(Stored items from a collection)
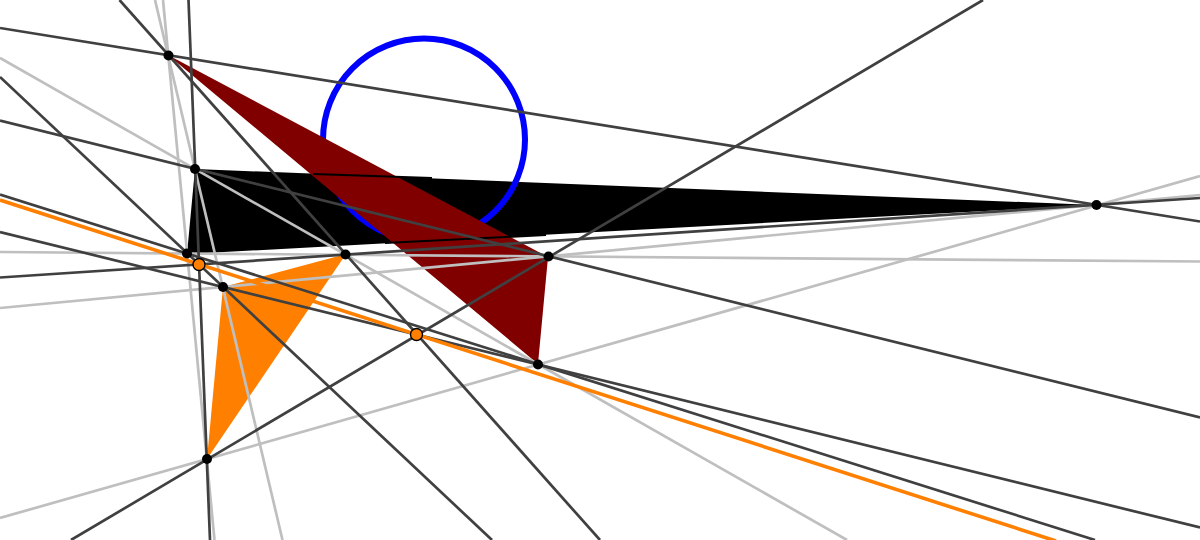
<!DOCTYPE html>
<html lang="en">
<head>
<meta charset="utf-8">
<title>Triangles in perspective</title>
<style>
:root {
  --paper: #ffffff;
  --ink: #000000;
  --line-dark: #404040;
  --line-light: #bfbfbf;
  --maroon: #800000;
  --orange: #ff8000;
  --blue: #0000ff;
}
html, body { margin: 0; background: var(--paper); overflow: hidden; }
svg { display: block; width: 1200px; height: 540px; }
.triangle-black { fill: var(--ink); }
.triangle-maroon { fill: var(--maroon); }
.triangle-orange { fill: var(--orange); }
.circle { fill: none; stroke: var(--blue); stroke-width: 6; }
.light-lines { stroke: var(--line-light); stroke-width: 2.7; }
.dark-lines { stroke: var(--line-dark); stroke-width: 2.7; }
.hidden-edges { stroke: var(--ink); stroke-width: 2; }
.axis { stroke: var(--orange); stroke-width: 3.6; }
.vertices { fill: var(--ink); }
.intersections { fill: var(--orange); stroke: var(--ink); stroke-width: 1.4; }
</style>
</head>
<body>
<svg viewBox="0 0 1200 540" role="img" aria-label="Geometric construction with three triangles, a circle and intersecting lines">
  <polygon class="triangle-black" points="195,169 187,254 1096,205"/>
  <circle class="circle" cx="424" cy="139.5" r="101"/>
  <polygon class="triangle-maroon" points="168,55 548,257 538,364"/>
  <polygon class="triangle-orange" points="223,287 346,254 207,459"/>

  <g class="hidden-edges">
    <line x1="313" y1="174" x2="432" y2="178"/>
    <line x1="385" y1="243" x2="546" y2="235"/>
  </g>

  <g class="light-lines">
    <line x1="0" y1="58" x2="847" y2="540"/>
    <line x1="0" y1="252" x2="1200" y2="261.5"/>
    <line x1="0" y1="308" x2="1200" y2="195"/>
    <line x1="0" y1="518" x2="1200" y2="176"/>
    <line x1="155" y1="0" x2="282.5" y2="540"/>
    <line x1="163" y1="0" x2="214.5" y2="540"/>
  </g>

  <g class="dark-lines">
    <line x1="0" y1="28" x2="1200" y2="221.5"/>
    <line x1="0" y1="120.5" x2="1200" y2="417.5"/>
    <line x1="0" y1="77" x2="492" y2="540"/>
    <line x1="119.5" y1="0" x2="600" y2="540"/>
    <line x1="188.5" y1="0" x2="210" y2="540"/>
    <line x1="71" y1="540" x2="983" y2="0"/>
    <line x1="0" y1="277.5" x2="1200" y2="198"/>
    <line x1="0" y1="232" x2="1200" y2="527.5"/>
    <line x1="0" y1="194.5" x2="1095" y2="540"/>
  </g>

  <line class="axis" x1="0" y1="200" x2="1056" y2="541"/>

  <g class="vertices">
    <circle cx="168.5" cy="55.5" r="5"/>
    <circle cx="195" cy="169" r="5"/>
    <circle cx="187" cy="253.5" r="5"/>
    <circle cx="1096.5" cy="205" r="5"/>
    <circle cx="548.5" cy="256.5" r="5"/>
    <circle cx="538" cy="364.5" r="5"/>
    <circle cx="345.5" cy="254.5" r="5"/>
    <circle cx="223" cy="287" r="5"/>
    <circle cx="207" cy="459" r="5"/>
  </g>
  <g class="intersections">
    <circle cx="199" cy="264.5" r="6"/>
    <circle cx="416.5" cy="334.5" r="6"/>
  </g>
</svg>
</body>
</html>
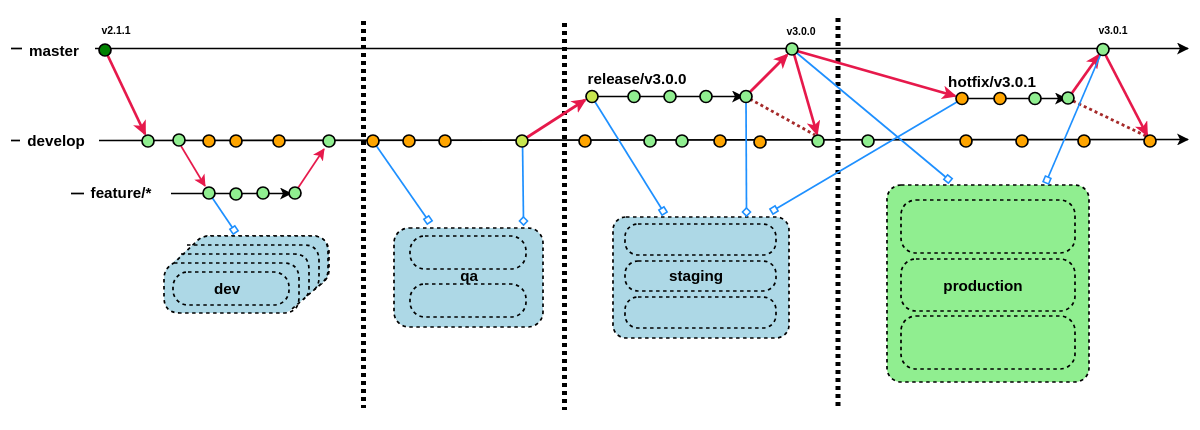
<!DOCTYPE html>
<html lang="en">
<head>
<meta charset="utf-8">
<title>Branching and deployment flow</title>
<style>
:root {
  --ink: #000;
  --paper: #fff;
  --tagged: #008000;
  --passed: #90ee90;
  --pending: #ffa500;
  --candidate: #c8e650;
  --merge: #e6194b;
  --back-merge: #a52a2a;
  --deploy: #1e90ff;
  --env: #add8e6;
  --env-live: #90ee90;
}
* { box-sizing: border-box; }
html, body { margin: 0; }
body { background: var(--paper); }
.flow {
  position: relative;
  width: 1200px;
  height: 430px;
  overflow: hidden;
  color: var(--ink);
  font: bold 15.2px/18px "Liberation Sans", Arial, sans-serif;
}
.diagram { position: absolute; inset: 0; display: block; }
.label {
  position: absolute;
  left: var(--x);
  top: var(--y);
  transform: translate(-50%, -50%);
  white-space: nowrap;
}
.tag { font-size: 10.5px; line-height: 12px; }

.stages line { stroke: var(--ink); stroke-width: 5; stroke-dasharray: 4 4; }
.branches line { stroke: var(--ink); stroke-width: 1.7; }
.branches .flowing { marker-end: url(#tip-branch); }
.merges line { stroke: var(--merge); stroke-width: 2.7; marker-end: url(#tip-merge); }
.merges .light { stroke-width: 1.7; marker-end: url(#tip-light); }
.back-merges line { stroke: var(--back-merge); stroke-width: 2.8; stroke-dasharray: 3 3; }
.deploys line { stroke: var(--deploy); stroke-width: 1.7; marker-end: url(#tip-deploy); }
.commits circle { stroke: var(--ink); stroke-width: 1.7; }
.tagged { fill: var(--tagged); }
.passed { fill: var(--passed); }
.pending { fill: var(--pending); }
.candidate { fill: var(--candidate); }
.environments { fill: var(--env); stroke: var(--ink); stroke-width: 1.7; stroke-dasharray: 3.5 3.5; }
.environments .live { fill: var(--env-live); }
</style>
</head>
<body>
<main class="flow">
  <svg class="diagram" width="1200" height="430" viewBox="0 0 1200 430" aria-hidden="true">
    <defs>
      <marker id="tip-branch" markerUnits="userSpaceOnUse" markerWidth="12" markerHeight="12" refX="11" refY="6" orient="auto">
        <path d="M0 0L12 6L0 12L3 6Z" fill="var(--ink)"/>
      </marker>
      <marker id="tip-merge" markerUnits="userSpaceOnUse" markerWidth="15" markerHeight="14" refX="13" refY="7" orient="auto">
        <path d="M0 0L15 7L0 14L4 7Z" fill="var(--merge)"/>
      </marker>
      <marker id="tip-light" markerUnits="userSpaceOnUse" markerWidth="12" markerHeight="12" refX="11" refY="6" orient="auto">
        <path d="M0 0L12 6L0 12L3 6Z" fill="var(--merge)"/>
      </marker>
      <marker id="tip-deploy" markerUnits="userSpaceOnUse" markerWidth="10" markerHeight="10" refX="5" refY="5" orient="auto">
        <rect x="2" y="2" width="6" height="6" fill="var(--paper)" stroke="var(--deploy)" stroke-width="1.6"/>
      </marker>
      <marker id="tip-diamond" markerUnits="userSpaceOnUse" markerWidth="12" markerHeight="12" refX="6" refY="6" orient="auto">
        <path d="M2 6L6 2L10 6L6 10Z" fill="var(--paper)" stroke="var(--deploy)" stroke-width="1.6"/>
      </marker>
      <rect id="dev-box" width="135" height="50" rx="16"/>
    </defs>

    <g class="stages">
      <line x1="363.5" y1="21" x2="363.5" y2="408"/>
      <line x1="564.5" y1="23" x2="564.5" y2="410"/>
      <line x1="838" y1="18" x2="838" y2="406"/>
    </g>

    <g class="environments">
      <g class="dev">
        <use href="#dev-box" x="194" y="236"/>
        <path d="M210 236H312Q328 236 328 252V270Q328 278 321 284L292 309Q288 313 280 313H180Q164 313 164 297V279Q164 270 170 265L198 240Q203 236 210 236Z" stroke="none"/>
        <path d="M187 245H304Q319 245 319 261V278Q319 285 314 290" fill="none"/>
        <path d="M181 254H294Q309 254 309 270V288Q309 295 304 299" fill="none"/>
        <path d="M174 263H283Q299 263 299 279V297Q299 313 283 313H180Q164 313 164 297V279Q164 268 174 263L198 240Q203 236 210 236H312Q328 236 328 252V270Q328 278 321 284L292 309" fill="none"/>
        <rect x="173" y="272" width="116" height="33" rx="15"/>
      </g>
      <g class="qa">
        <rect x="394" y="228" width="149" height="99" rx="15"/>
        <rect x="410" y="236" width="116" height="33" rx="15"/>
        <rect x="410" y="284" width="116" height="33" rx="15"/>
      </g>
      <g class="staging">
        <rect x="613" y="217" width="176" height="121" rx="13"/>
        <rect x="625" y="224" width="151" height="31" rx="13"/>
        <rect x="625" y="261" width="151" height="30" rx="13"/>
        <rect x="625" y="297" width="151" height="31" rx="13"/>
      </g>
      <g class="production">
        <rect class="live" x="887" y="185" width="202" height="197" rx="14"/>
        <rect class="live" x="901" y="200" width="174" height="53" rx="15"/>
        <rect class="live" x="901" y="259" width="174" height="52" rx="15"/>
        <rect class="live" x="901" y="316" width="174" height="53" rx="15"/>
      </g>
    </g>

    <g class="branches">
      <line x1="11" y1="48.5" x2="22" y2="48.5"/>
      <line x1="11" y1="140.5" x2="20" y2="140.5"/>
      <line x1="71" y1="193.5" x2="84" y2="193.5"/>
      <line class="flowing" x1="95" y1="48.5" x2="1188" y2="48.5"/>
      <line class="flowing" x1="99" y1="140.5" x2="1188" y2="139.5"/>
      <line class="flowing" x1="171" y1="193.5" x2="291" y2="193.5"/>
      <line class="flowing" x1="592" y1="96.5" x2="743" y2="96.5"/>
      <line class="flowing" x1="962" y1="98.5" x2="1066" y2="98.5"/>
    </g>

    <g class="back-merges">
      <line x1="750" y1="99" x2="815" y2="135"/>
      <line x1="1073" y1="101" x2="1146" y2="136"/>
    </g>

    <g class="merges">
      <line x1="107" y1="54" x2="145" y2="134"/>
      <line class="light" x1="181" y1="146" x2="205" y2="186"/>
      <line class="light" x1="298" y1="188" x2="324" y2="149"/>
      <line x1="526" y1="138" x2="585" y2="100"/>
      <line x1="750" y1="92" x2="787" y2="55"/>
      <line x1="797" y1="51" x2="955" y2="96"/>
      <line x1="794" y1="54" x2="817" y2="134"/>
      <line x1="1072" y1="93" x2="1099" y2="55"/>
      <line x1="1105" y1="54" x2="1147" y2="135"/>
    </g>

    <g class="deploys">
      <line x1="209" y1="193" x2="234" y2="230"/>
      <line x1="373" y1="141" x2="428" y2="220"/>
      <line x1="522.5" y1="141" x2="523.5" y2="221" style="marker-end:url(#tip-diamond)"/>
      <line x1="592" y1="97" x2="663" y2="211"/>
      <line x1="746" y1="97" x2="746.5" y2="212" style="marker-end:url(#tip-diamond)"/>
      <line x1="962" y1="99" x2="774" y2="210"/>
      <line x1="792" y1="49" x2="948" y2="179"/>
      <line x1="1103" y1="49" x2="1047" y2="180"/>
    </g>

    <g class="commits">
      <g class="on-master">
        <circle class="tagged" cx="105" cy="50" r="6"/>
        <circle class="passed" cx="792" cy="49" r="6"/>
        <circle class="passed" cx="1103" cy="49.5" r="6"/>
      </g>
      <g class="on-develop">
        <circle class="passed" cx="148" cy="141" r="6"/>
        <circle class="passed" cx="179" cy="140" r="6"/>
        <circle class="pending" cx="209" cy="141" r="6"/>
        <circle class="pending" cx="236" cy="141" r="6"/>
        <circle class="pending" cx="279" cy="141" r="6"/>
        <circle class="passed" cx="329" cy="141" r="6"/>
        <circle class="pending" cx="373" cy="141" r="6"/>
        <circle class="pending" cx="409" cy="141" r="6"/>
        <circle class="pending" cx="445" cy="141" r="6"/>
        <circle class="candidate" cx="522" cy="141" r="6"/>
        <circle class="pending" cx="585" cy="141" r="6"/>
        <circle class="passed" cx="650" cy="141" r="6"/>
        <circle class="passed" cx="682" cy="141" r="6"/>
        <circle class="pending" cx="720" cy="141" r="6"/>
        <circle class="pending" cx="760" cy="142" r="6"/>
        <circle class="passed" cx="818" cy="141" r="6"/>
        <circle class="passed" cx="868" cy="141" r="6"/>
        <circle class="pending" cx="966" cy="141" r="6"/>
        <circle class="pending" cx="1022" cy="141" r="6"/>
        <circle class="pending" cx="1084" cy="141" r="6"/>
        <circle class="pending" cx="1150" cy="141" r="6"/>
      </g>
      <g class="on-feature">
        <circle class="passed" cx="209" cy="193" r="6"/>
        <circle class="passed" cx="236" cy="194" r="6"/>
        <circle class="passed" cx="263" cy="193" r="6"/>
        <circle class="passed" cx="295" cy="193" r="6"/>
      </g>
      <g class="on-release">
        <circle class="candidate" cx="592" cy="96.5" r="6"/>
        <circle class="passed" cx="634" cy="96.5" r="6"/>
        <circle class="passed" cx="670" cy="96.5" r="6"/>
        <circle class="passed" cx="706" cy="96.5" r="6"/>
        <circle class="passed" cx="746" cy="96.5" r="6"/>
      </g>
      <g class="on-hotfix">
        <circle class="pending" cx="962" cy="98.5" r="6"/>
        <circle class="pending" cx="1000" cy="98.5" r="6"/>
        <circle class="passed" cx="1035" cy="98.5" r="6"/>
        <circle class="passed" cx="1068" cy="98" r="6"/>
      </g>
    </g>
  </svg>

  <span class="label" style="--x:54px;--y:51px">master</span>
  <span class="label" style="--x:56px;--y:141px">develop</span>
  <span class="label" style="--x:121px;--y:193px">feature/*</span>
  <span class="label" style="--x:637px;--y:79px">release/v3.0.0</span>
  <span class="label" style="--x:992px;--y:82px">hotfix/v3.0.1</span>

  <span class="label tag" style="--x:116px;--y:30px">v2.1.1</span>
  <span class="label tag" style="--x:801px;--y:31px">v3.0.0</span>
  <span class="label tag" style="--x:1113px;--y:30px">v3.0.1</span>

  <span class="label" style="--x:227px;--y:289px">dev</span>
  <span class="label" style="--x:469px;--y:276px">qa</span>
  <span class="label" style="--x:696px;--y:276px">staging</span>
  <span class="label" style="--x:983px;--y:286px">production</span>
</main>
</body>
</html>
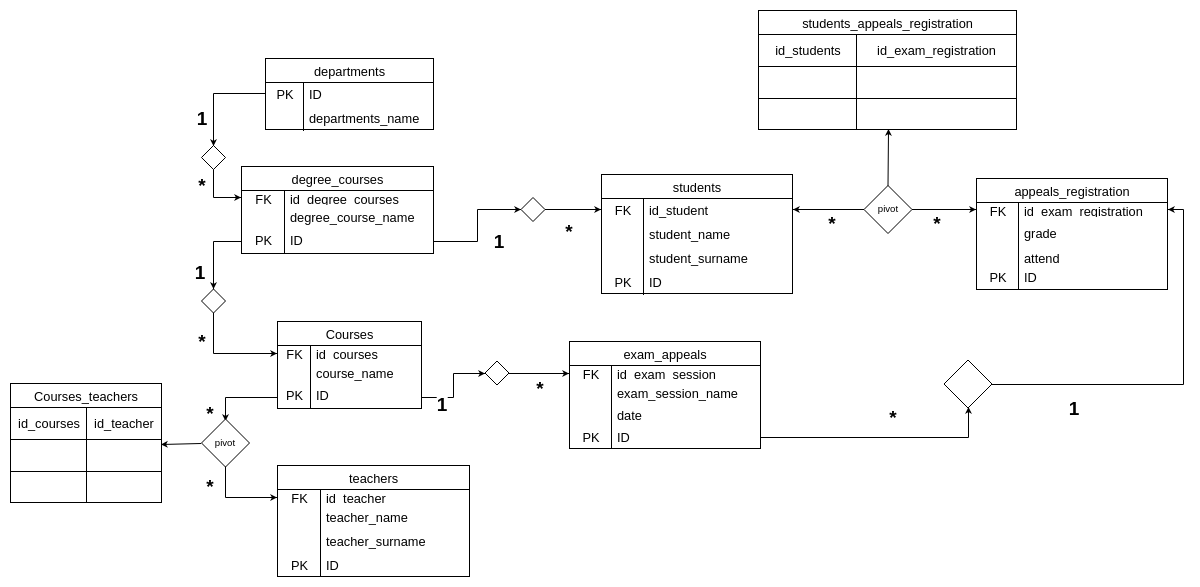
<!DOCTYPE html>
<html lang="en">
<head>
<meta charset="utf-8">
<title>University database schema</title>
<style>
:root { --paper: #fff; --ink: #000; --line: #000; }
* { box-sizing: border-box; margin: 0; }
body { background: var(--paper); color: var(--ink); overflow: hidden; }
.diagram {
  position: relative; width: 1200px; height: 587px; overflow: hidden;
  background: var(--paper);
  font: 12.8px/24px "Liberation Sans", Arial, sans-serif; white-space: nowrap;
}
.connectors { position: absolute; left: 0; top: 0; }
.links { fill: none; stroke: var(--line); stroke-width: 1; }
.relations { fill: var(--paper); stroke: var(--line); }
.relation-name { font-size: 9.6px; text-anchor: middle; fill: var(--ink); }

.entity {
  position: absolute; left: var(--x); top: var(--y); width: var(--w); height: var(--h);
  display: flex; flex-direction: column;
  background: var(--paper); border: 1px solid var(--line);
}
.entity h2 {
  flex: none; height: 24px; border-bottom: 1px solid var(--line);
  font-size: inherit; font-weight: 400; line-height: 25px; text-align: center;
}
.columns { position: relative; flex: 1; display: flex; flex-direction: column; }
.columns::before {
  content: ""; position: absolute; top: 0; bottom: 0; left: calc(var(--key) - 1px);
  border-left: 1px solid var(--line);
}
.row {
  flex: none; display: grid; grid-template-columns: var(--key) 1fr;
  height: var(--row, 24px); line-height: var(--row, 24px);
}
.row b { font-weight: 400; text-align: center; }
.row span { padding-left: 5px; }
.row .tight { clip-path: inset(0 0 4px 0); }
.last { margin-top: auto; }

.junction .row { --row: 32px; text-align: center; border-bottom: 1px solid var(--line); }
.junction .row:last-child { border-bottom: 0; height: 31px; }
.junction .row span { padding: 0; }

.count {
  position: absolute; left: var(--x); top: var(--y); transform: translate(-50%, -50%);
  font-size: 19px; font-weight: 700; line-height: 20px; background: var(--paper);
}
.many { background: none; }
</style>
</head>
<body>
<main class="diagram">

  <svg class="connectors" width="1200" height="587" viewBox="0 0 1200 587" aria-hidden="true">
    <defs>
      <marker id="arrow" markerUnits="userSpaceOnUse" markerWidth="8" markerHeight="8" refX="7" refY="4" orient="auto">
        <path d="M0 0.5L7 4L0 7.5L2 4Z" fill="#000"/>
      </marker>
      <polygon id="diamond" points="0,-12 12,0 0,12 -12,0"/>
      <polygon id="diamond-large" points="0,-24 24,0 0,24 -24,0"/>
    </defs>
    <g class="links" marker-end="url(#arrow)">
      <g style="marker-end:url(#arrow)">
        <polyline points="265,93.5 213.5,93.5 213.5,146"/>
        <polyline points="213.5,169 213.5,197.5 241,197.5"/>
        <polyline points="433,241.5 477.5,241.5 477.5,209.5 521,209.5"/>
        <polyline points="545,209.5 601,209.5"/>
        <polyline points="241,241.5 213.5,241.5 213.5,289"/>
        <polyline points="213.5,313 213.5,353.5 277,353.5"/>
        <polyline points="421,397.5 453.5,397.5 453.5,373.5 485,373.5"/>
        <polyline points="509,373.5 569,373.5"/>
        <polyline points="277,397.5 225.5,397.5 225.5,421"/>
        <polyline points="201,443.5 161,444.5"/>
        <polyline points="225.5,465 225.5,497.5 277,497.5"/>
        <polyline points="864,209.5 793,209.5"/>
        <polyline points="912,209.5 976,209.5"/>
        <polyline points="888,186 888.5,129"/>
        <polyline points="760,437.5 968.5,437.5 968.5,407"/>
        <polyline points="992,384.5 1183.5,384.5 1183.5,209.5 1168,209.5"/>
      </g>
    </g>
    <g class="relations">
      <use href="#diamond" x="213.5" y="157.5"/>
      <use href="#diamond" x="533" y="209.5"/>
      <use href="#diamond" x="213.5" y="301"/>
      <use href="#diamond" x="497" y="373"/>
      <use href="#diamond-large" x="888" y="209.5"/>
      <use href="#diamond-large" x="968" y="384"/>
      <use href="#diamond-large" x="225.5" y="443"/>
    </g>
    <g class="relation-name">
      <text x="888" y="212">pivot</text>
      <text x="225" y="446">pivot</text>
    </g>
  </svg>

  <section class="entity" style="--x:265px;--y:58px;--w:169px;--h:72px;--key:38px">
    <h2>departments</h2>
    <div class="columns">
      <div class="row"><b>PK</b><span>ID</span></div>
      <div class="row"><b></b><span>departments_name</span></div>
    </div>
  </section>

  <section class="entity" style="--x:241px;--y:166px;--w:193px;--h:88px;--key:43px">
    <h2>degree_courses</h2>
    <div class="columns">
      <div class="row" style="--row:18px"><b>FK</b><span class="tight">id_degree_courses</span></div>
      <div class="row" style="--row:18px"><b></b><span>degree_course_name</span></div>
      <div class="row last"><b>PK</b><span>ID</span></div>
    </div>
  </section>

  <section class="entity" style="--x:277px;--y:321px;--w:145px;--h:88px;--key:33px">
    <h2>Courses</h2>
    <div class="columns">
      <div class="row" style="--row:18px"><b>FK</b><span class="tight">id_courses</span></div>
      <div class="row" style="--row:20px"><b></b><span>course_name</span></div>
      <div class="row last"><b>PK</b><span>ID</span></div>
    </div>
  </section>

  <section class="entity" style="--x:277px;--y:465px;--w:193px;--h:112px;--key:43px">
    <h2>teachers</h2>
    <div class="columns">
      <div class="row" style="--row:18px"><b>FK</b><span class="tight">id_teacher</span></div>
      <div class="row" style="--row:19px"><b></b><span>teacher_name</span></div>
      <div class="row" style="--row:29px"><b></b><span>teacher_surname</span></div>
      <div class="row" style="--row:19px"><b>PK</b><span>ID</span></div>
    </div>
  </section>

  <section class="entity" style="--x:601px;--y:174px;--w:192px;--h:120px;--key:42px">
    <h2>students</h2>
    <div class="columns">
      <div class="row"><b>FK</b><span>id_student</span></div>
      <div class="row"><b></b><span>student_name</span></div>
      <div class="row"><b></b><span>student_surname</span></div>
      <div class="row"><b>PK</b><span>ID</span></div>
    </div>
  </section>

  <section class="entity" style="--x:569px;--y:341px;--w:192px;--h:108px;--key:42px">
    <h2>exam_appeals</h2>
    <div class="columns">
      <div class="row" style="--row:18px"><b>FK</b><span class="tight">id_exam_session</span></div>
      <div class="row" style="--row:20px"><b></b><span>exam_session_name</span></div>
      <div class="row" style="--row:23px"><b></b><span>date</span></div>
      <div class="row" style="--row:21px"><b>PK</b><span>ID</span></div>
    </div>
  </section>

  <section class="entity" style="--x:976px;--y:178px;--w:192px;--h:112px;--key:42px">
    <h2>appeals_registration</h2>
    <div class="columns">
      <div class="row" style="--row:18px"><b>FK</b><span class="tight">id_exam_registration</span></div>
      <div class="row" style="--row:26px"><b></b><span>grade</span></div>
      <div class="row" style="--row:24px"><b></b><span>attend</span></div>
      <div class="row" style="--row:14px"><b>PK</b><span>ID</span></div>
    </div>
  </section>

  <section class="entity junction" style="--x:758px;--y:10px;--w:259px;--h:120px;--key:98px">
    <h2>students_appeals_registration</h2>
    <div class="columns">
      <div class="row"><span>id_students</span><span>id_exam_registration</span></div>
      <div class="row"><span></span><span></span></div>
      <div class="row"><span></span><span></span></div>
    </div>
  </section>

  <section class="entity junction" style="--x:10px;--y:383px;--w:152px;--h:120px;--key:76px">
    <h2>Courses_teachers</h2>
    <div class="columns">
      <div class="row"><span>id_courses</span><span>id_teacher</span></div>
      <div class="row"><span></span><span></span></div>
      <div class="row"><span></span><span></span></div>
    </div>
  </section>

  <span class="count" style="--x:202px;--y:119px">1</span>
  <span class="count many" style="--x:202px;--y:186px">*</span>
  <span class="count" style="--x:499px;--y:242px">1</span>
  <span class="count many" style="--x:569px;--y:232px">*</span>
  <span class="count" style="--x:200px;--y:273px">1</span>
  <span class="count many" style="--x:202px;--y:342px">*</span>
  <span class="count" style="--x:442px;--y:405px">1</span>
  <span class="count many" style="--x:540px;--y:389px">*</span>
  <span class="count many" style="--x:210px;--y:414px">*</span>
  <span class="count many" style="--x:210px;--y:487px">*</span>
  <span class="count many" style="--x:832px;--y:224px">*</span>
  <span class="count many" style="--x:937px;--y:224px">*</span>
  <span class="count many" style="--x:893px;--y:418px">*</span>
  <span class="count" style="--x:1074px;--y:409px">1</span>

</main>
</body>
</html>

DESCRIPTION OF THE TASK — Pull every line containing the string "path" out of the data above and copy it.

ANSWER TO THIS TASK —
        <path d="M0 0L12 6L0 12L3 6Z" fill="var(--ink)"/>
        <path d="M0 0L15 7L0 14L4 7Z" fill="var(--merge)"/>
        <path d="M0 0L12 6L0 12L3 6Z" fill="var(--merge)"/>
        <path d="M2 6L6 2L10 6L6 10Z" fill="var(--paper)" stroke="var(--deploy)" stroke-width="1.6"/>
        <path d="M210 236H312Q328 236 328 252V270Q328 278 321 284L292 309Q288 313 280 313H180Q164 313 164 297V279Q164 270 170 265L198 240Q203 236 210 236Z" stroke="none"/>
        <path d="M187 245H304Q319 245 319 261V278Q319 285 314 290" fill="none"/>
        <path d="M181 254H294Q309 254 309 270V288Q309 295 304 299" fill="none"/>
        <path d="M174 263H283Q299 263 299 279V297Q299 313 283 313H180Q164 313 164 297V279Q164 268 174 263L198 240Q203 236 210 236H312Q328 236 328 252V270Q328 278 321 284L292 309" fill="none"/>
.row .tight { clip-path: inset(0 0 4px 0); }
        <path d="M0 0.5L7 4L0 7.5L2 4Z" fill="#000"/>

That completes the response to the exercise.